Using Joplin as a tool for keeping small medical records

Hi, I am a total newcomer to this forum, and a new user of Joplin also.
I work as a psychologist and I was thinking of using Joplin as a tool for keeping a medical record. So I guess what I am wondering is how ”secure” it is to use Joplin with E2EE enabled and set up on my OneDrive? I use Bitwarden as a password manager so I Will set a really strong password.

The requirements for the contents in medical records in Sweden is not so demanding when it comes to psychological treatments, so I Will not be saving extremely sensitive information, but the authorities have requirements when it comes to privacy - I have to make sure that no one gets access to the records.

There are some companies that sell this service, and what I am looking for is safety and privacy on their level (e.g.

Any help would be greatly appreciated!


One thing to keep in mind is while your data is secure in OneDrive or whatever else you're using to sync, it's not encrypted on your PC. Not sure if this is a blocker for you.

To be safe you should probably encrypt you whole laptop if the data is particularly sensitive (with BitLocker for example), and in that case you don't need to worry about the local data encryption.

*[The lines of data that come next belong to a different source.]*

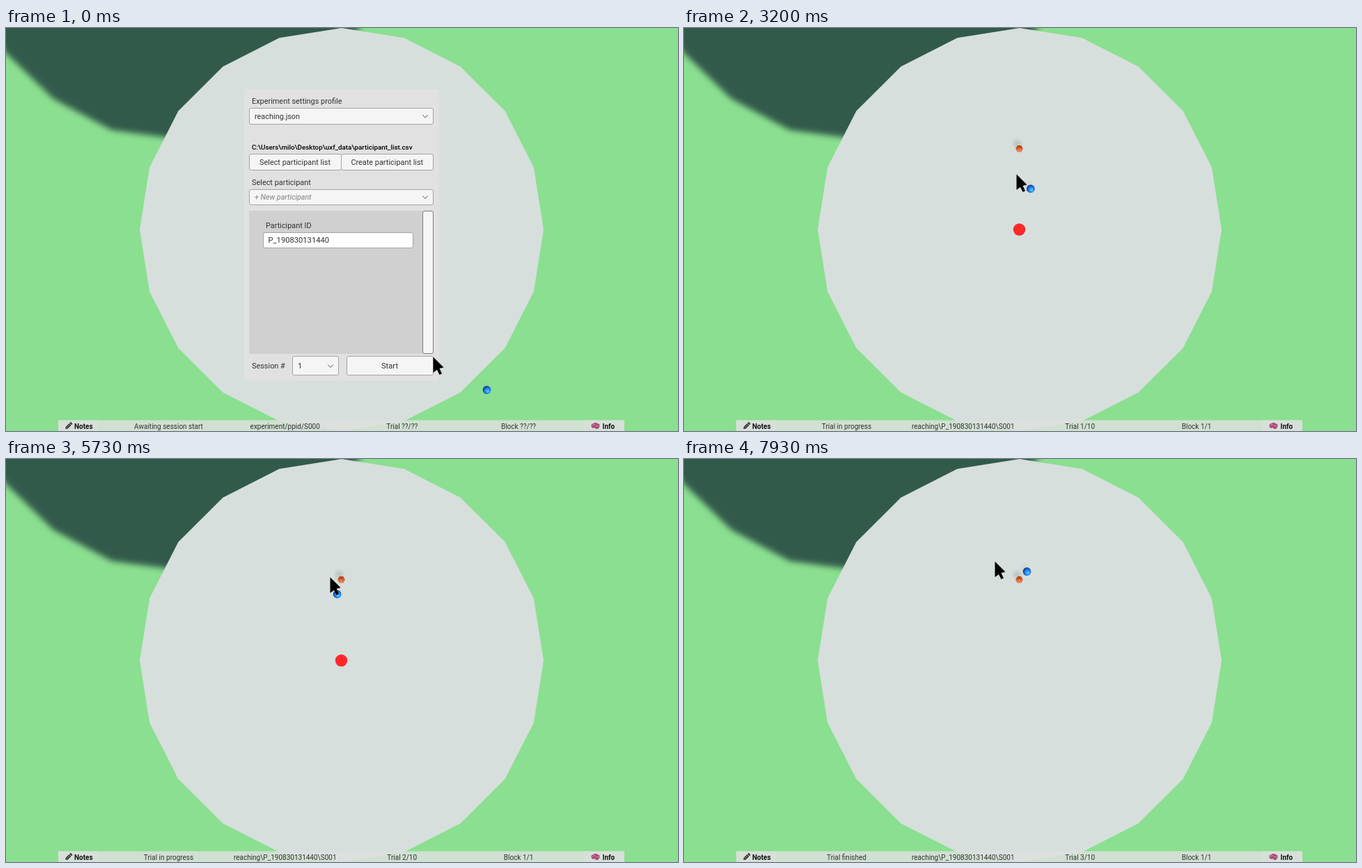
Write an HTML page with a canvas that moves like this. It is 965x580 px and loops after 8000 ms.

```html
<!DOCTYPE html>
<html lang="en">
<head>
<meta charset="utf-8">
<title>Reaching task</title>
<style>
html, body { margin: 0; width: 100%; height: 100%; overflow: hidden; background: #8bdf90; }
canvas { display: block; }
</style>
</head>
<body>
<canvas id="stage" width="965" height="580"></canvas>
<script>
const W = 965, H = 580, LOOP = 8000, STEP = 200 / 3, TAU = Math.PI * 2;
const HOME = { x: 481.5, y: 290 };
const INK = '#303230', RED = '#ff2829', AMBER = '#ffb020', GREEN = '#22dc28';
const PRESS = 14, SESSION = 16, WAIT = 7;
const canvas = document.getElementById('stage');
let ctx = canvas.getContext('2d');

// All times below are in steps of 1/15 s
const TRIALS = [
  { go: 39, leave: 43, end: 51 },
  { go: 74, leave: 82, end: 88 },
  { go: 105, leave: 115, end: 116 }
];

// Turning points of the pointer: step, x, y
const KEYS = [
  [-1, 682, 513], [0, 613, 472], [4, 595, 457], [8, 554, 470], [10, 571, 471],
  [21, 571, 471], [28, 480, 305], [33, 474, 282], [39, 474, 282], [46, 501, 235],
  [48, 477, 209], [51, 475, 159], [58, 514, 185], [67, 476, 280], [78, 475, 282],
  [90, 455, 129], [93, 427, 150], [96, 456, 257], [104, 476, 283], [113, 474, 270],
  [118, 484, 154], [119, 446, 146]
];

const slope = (i, a) => (KEYS[i + 1][a] - KEYS[i][a]) / (KEYS[i + 1][0] - KEYS[i][0]);

// Tangent that vanishes at turning points, so the curve never overshoots
function tangent(i, a) {
  if (i === 0) return slope(0, a);
  if (i === KEYS.length - 1) return slope(i - 1, a);
  const p = slope(i - 1, a), q = slope(i, a);
  return p * q > 0 ? 2 * p * q / (p + q) : 0;
}

function pointer(k) {
  const i = Math.max(0, KEYS.findIndex(p => p[0] >= k) - 1);
  const span = KEYS[i + 1][0] - KEYS[i][0];
  const f = (k - KEYS[i][0]) / span, g = 1 - f;
  const [x, y] = [1, 2].map(a =>
    KEYS[i][a] * g * g * (1 + 2 * f) + KEYS[i + 1][a] * f * f * (3 - 2 * f) +
    span * f * g * (tangent(i, a) * g - tangent(i + 1, a) * f));
  return { x, y };
}

function discColor(k) {
  if (k < SESSION) return null;
  const trial = TRIALS.filter(t => k >= t.go - WAIT).pop();
  if (!trial) return RED;
  if (k < trial.go) return AMBER;
  if (k < trial.leave) return GREEN;
  return k >= trial.end && k < trial.end + WAIT ? null : RED;
}

function labels(k) {
  const n = TRIALS.filter(t => k >= t.go).length;
  const idle = k < SESSION ? 'Awaiting session start' : 'Awaiting trial start';
  return {
    state: !n ? idle : k < TRIALS[n - 1].end ? 'Trial in progress' : 'Trial finished',
    folder: k < SESSION ? 'experiment/ppid/S000' : 'reaching\\P_190830131440\\S001',
    trial: 'Trial ' + (n ? n + '/10' : '??/??'),
    block: 'Block ' + (n ? '1/1' : '??/??')
  };
}

function poly(points, fill) {
  ctx.beginPath();
  points.forEach(([x, y]) => ctx.lineTo(x, y));
  ctx.closePath();
  ctx.fillStyle = fill;
  ctx.fill();
}

function ring(x, y, r, n, turn = 0) {
  return Array.from({ length: n }, (_, i) => {
    const a = turn + i * TAU / n;
    return [x + r * Math.sin(a), y - r * Math.cos(a)];
  });
}

function disc(x, y, r, fill) {
  ctx.beginPath();
  ctx.arc(x, y, r, 0, TAU);
  ctx.fillStyle = fill;
  ctx.fill();
}

function rect(x, y, w, h, fill) {
  ctx.fillStyle = fill;
  ctx.fillRect(x, y, w, h);
}

function box(x, y, w, h, fill = '#f5f5f5', stroke = '#a2a4a2') {
  ctx.beginPath();
  ctx.roundRect(x + 0.5, y + 0.5, w - 1, h - 1, 2.5);
  ctx.fillStyle = fill;
  ctx.fill();
  ctx.strokeStyle = stroke;
  ctx.lineWidth = 1;
  ctx.stroke();
}

function text(str, x, mid, { size = 10.9, style = '', color = INK, align = 'left' } = {}) {
  ctx.font = `${style} ${size}px Roboto, sans-serif`;
  ctx.textAlign = align;
  ctx.fillStyle = color;
  ctx.fillText(str, x, Math.round(mid + size * 0.36));
}

function chevron(x, y) {
  ctx.beginPath();
  ctx.moveTo(x - 3.8, y - 2);
  ctx.lineTo(x, y + 2);
  ctx.lineTo(x + 3.8, y - 2);
  ctx.strokeStyle = '#505250';
  ctx.lineWidth = 1;
  ctx.stroke();
}

function softSpot(x, y, r, alpha) {
  const g = ctx.createRadialGradient(x, y, 0, x, y, r);
  g.addColorStop(0, `rgba(70,95,90,${alpha})`);
  g.addColorStop(1, 'rgba(70,95,90,0)');
  disc(x, y, r, g);
}

function drawScene() {
  rect(0, 0, W, H, '#8bdf90');
  ctx.filter = 'blur(4px)';
  poly([[-30, -30], [520, -30], [508, 0], [330, 138], [235, 158],
    [152, 147], [68, 102], [0, 36], [-30, -5]], '#325a4b');
  ctx.filter = 'none';
  poly(ring(482, 290, 290, 20), '#d6dfdc');
}

function drawTarget() {
  const x = 481.5, y = 173.7;
  softSpot(x - 3, y - 7, 9, 0.22);
  const rim = ring(x, y, 5.4, 6, TAU / 12);
  // Facets grow darker toward the top
  rim.forEach((p, i) => {
    const q = rim[(i + 1) % 6];
    const lit = (p[1] + q[1]) / 2 - y;
    poly([[x, y], p, q], `hsl(16 82% ${51 + lit * 2.6}%)`);
  });
}

function drawBall({ x, y }) {
  softSpot(x - 3, y - 7, 8, 0.06);
  const g = ctx.createRadialGradient(x + 1.5, y + 2, 0.3, x + 1, y + 1, 7.3);
  g.addColorStop(0, '#62c4ff');
  g.addColorStop(0.5, '#2181ee');
  g.addColorStop(1, '#0f3180');
  disc(x, y, 5.9, g);
}

function drawPanel(press) {
  rect(342, 88, 280, 419.5, '#e1e1e1');
  text('Experiment settings profile', 353, 105);
  box(349, 115, 265, 24);
  text('reaching.json', 357, 127);
  chevron(602, 127);

  text('C:\\Users\\milo\\Desktop\\uxf_data\\participant_list.csv', 353, 171.5,
    { size: 9.8, style: '500', color: '#000' });
  box(349, 181, 133, 24);
  box(481, 181, 133, 24);
  text('Select participant list', 415, 193, { align: 'center' });
  text('Create participant list', 547.3, 193, { align: 'center' });

  text('Select participant', 353, 222);
  box(349, 232, 265, 23);
  text('+ New participant', 357, 243.5, { size: 10.7, style: 'italic', color: '#808080' });
  chevron(602, 243.5);

  rect(349, 263, 250, 206, '#d0d0d0');
  box(598, 263, 16, 206, '#f5f5f5', '#7c7e7c');
  text('Participant ID', 373, 284);
  box(369, 294, 216, 23, '#fff');
  text('P_190830131440', 376.5, 305, { size: 11.2 });

  text('Session #', 353, 486);
  box(411, 472, 67, 28);
  text('1', 419, 486.5);
  chevron(466, 486.5);
  box(489, 472, 125, 28, `hsl(156 2% ${96 - 10 * press}%)`);
  text('Start', 551, 486, { size: 11.2, align: 'center' });
}

function drawPencil(x, y) {
  ctx.save();
  ctx.translate(x, y);
  ctx.rotate(-Math.PI / 4);
  poly([[-6.5, 0], [-4, -2], [3, -2], [3, 2], [-4, 2]], INK);
  rect(3.8, -2, 2.2, 4, INK);
  rect(-4, -0.5, 6, 0.8, '#9aa09b');
  ctx.restore();
}

function drawBrain(x, y) {
  for (let i = -1; i <= 1; i++) disc(x + 2.8 * i, y - 1.4 + 1.4 * i * i, 3.2, '#a84a78');
  disc(x + 2, y + 2, 2.6, '#a84a78');
  ctx.strokeStyle = '#e3a3c0';
  ctx.lineWidth = 0.8;
  ctx.beginPath();
  ctx.arc(x - 2, y, 2, 3, 6);
  ctx.moveTo(x, y + 1.5);
  ctx.quadraticCurveTo(x + 2, y - 2, x + 5, y + 0.5);
  ctx.stroke();
}

function drawBar(k) {
  const { state, folder, trial, block } = labels(k);
  const cell = { size: 10, align: 'center' }, bold = { size: 10, style: 'bold', color: '#111' };
  rect(75, 564.5, 813, 16, 'rgba(224,225,224,0.82)');
  rect(75, 564.5, 58, 16, 'rgba(224,225,224,0.5)');
  rect(829, 564.5, 59, 16, 'rgba(224,225,224,0.5)');
  text(state, 233.5, 573, cell);
  text(folder, 400.7, 573, cell);
  text(trial, 568.7, 573, cell);
  text(block, 736, 573, cell);
  drawPencil(90, 572.5);
  text('Notes', 98, 573, bold);
  drawBrain(846.5, 572.5);
  text('Info', 856.5, 573, bold);
}

function drawPointer({ x, y }) {
  const arrow = [[0, 0], [15, 15], [9, 16.5], [12.5, 24], [9, 25.5], [5.5, 18.5], [0, 22.5]];
  poly(arrow.map(([dx, dy]) => [x + 0.5 + dx, y + 1.5 + dy]), '#000');
}

const backdrop = document.createElement('canvas');
backdrop.width = W;
backdrop.height = H;
const screen = ctx;
ctx = backdrop.getContext('2d');
drawScene();
ctx = screen;

function draw(k) {
  const late = pointer(k - 1), color = discColor(k);
  ctx.drawImage(backdrop, 0, 0);
  if (color) disc(HOME.x, HOME.y, 8.7, color);
  if (k >= SESSION) drawTarget();
  // The ball trails the pointer by one step
  drawBall({ x: late.x + 8.5, y: late.y + 8 });
  if (k < SESSION) drawPanel(Math.max(0, k - PRESS + 1));
  drawBar(k);
  drawPointer(pointer(k));
}

function tick() {
  const t = performance.now() % LOOP;
  draw(Math.min(119, Math.floor((t + 5) / STEP)));
  requestAnimationFrame(tick);
}
tick();
</script>
</body>
</html>
```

E2EE should be secure - the few times it's been audited no issue was found, and the lib we use also has no known vulnerabilities.

Thank you so much. Very helpful!
I am not sure if I am on a Windows 10 pro-license. That is the only version that has Bitlocker, right? Are there alternatives to that software?
Are there any other options - like protecting the exe-file for Joplin with a password?

Kind regards,

Otherwise you can use something like VeraCrypt. But in terms of usability Windows Bitlocker is much simpler, you enable it and forget it's even there, and a Windows 10 Pro license is not excessive I guess for a business.

There are workarounds to encrypt drives with BitLocker in Windows 10 Home too (see Another method would be to encrypt a partition or even an external drive on a different computer, and then use it under the Windows 10 Home machine (since accessing BitLocker-protected drives is actually officially supported in Home).

VeraCrypt is great, but it also has a known performance issue (see, which can dramatically reduce I/O performance, especially on fast SSDs. Not that it matters when storing documents and such, but still.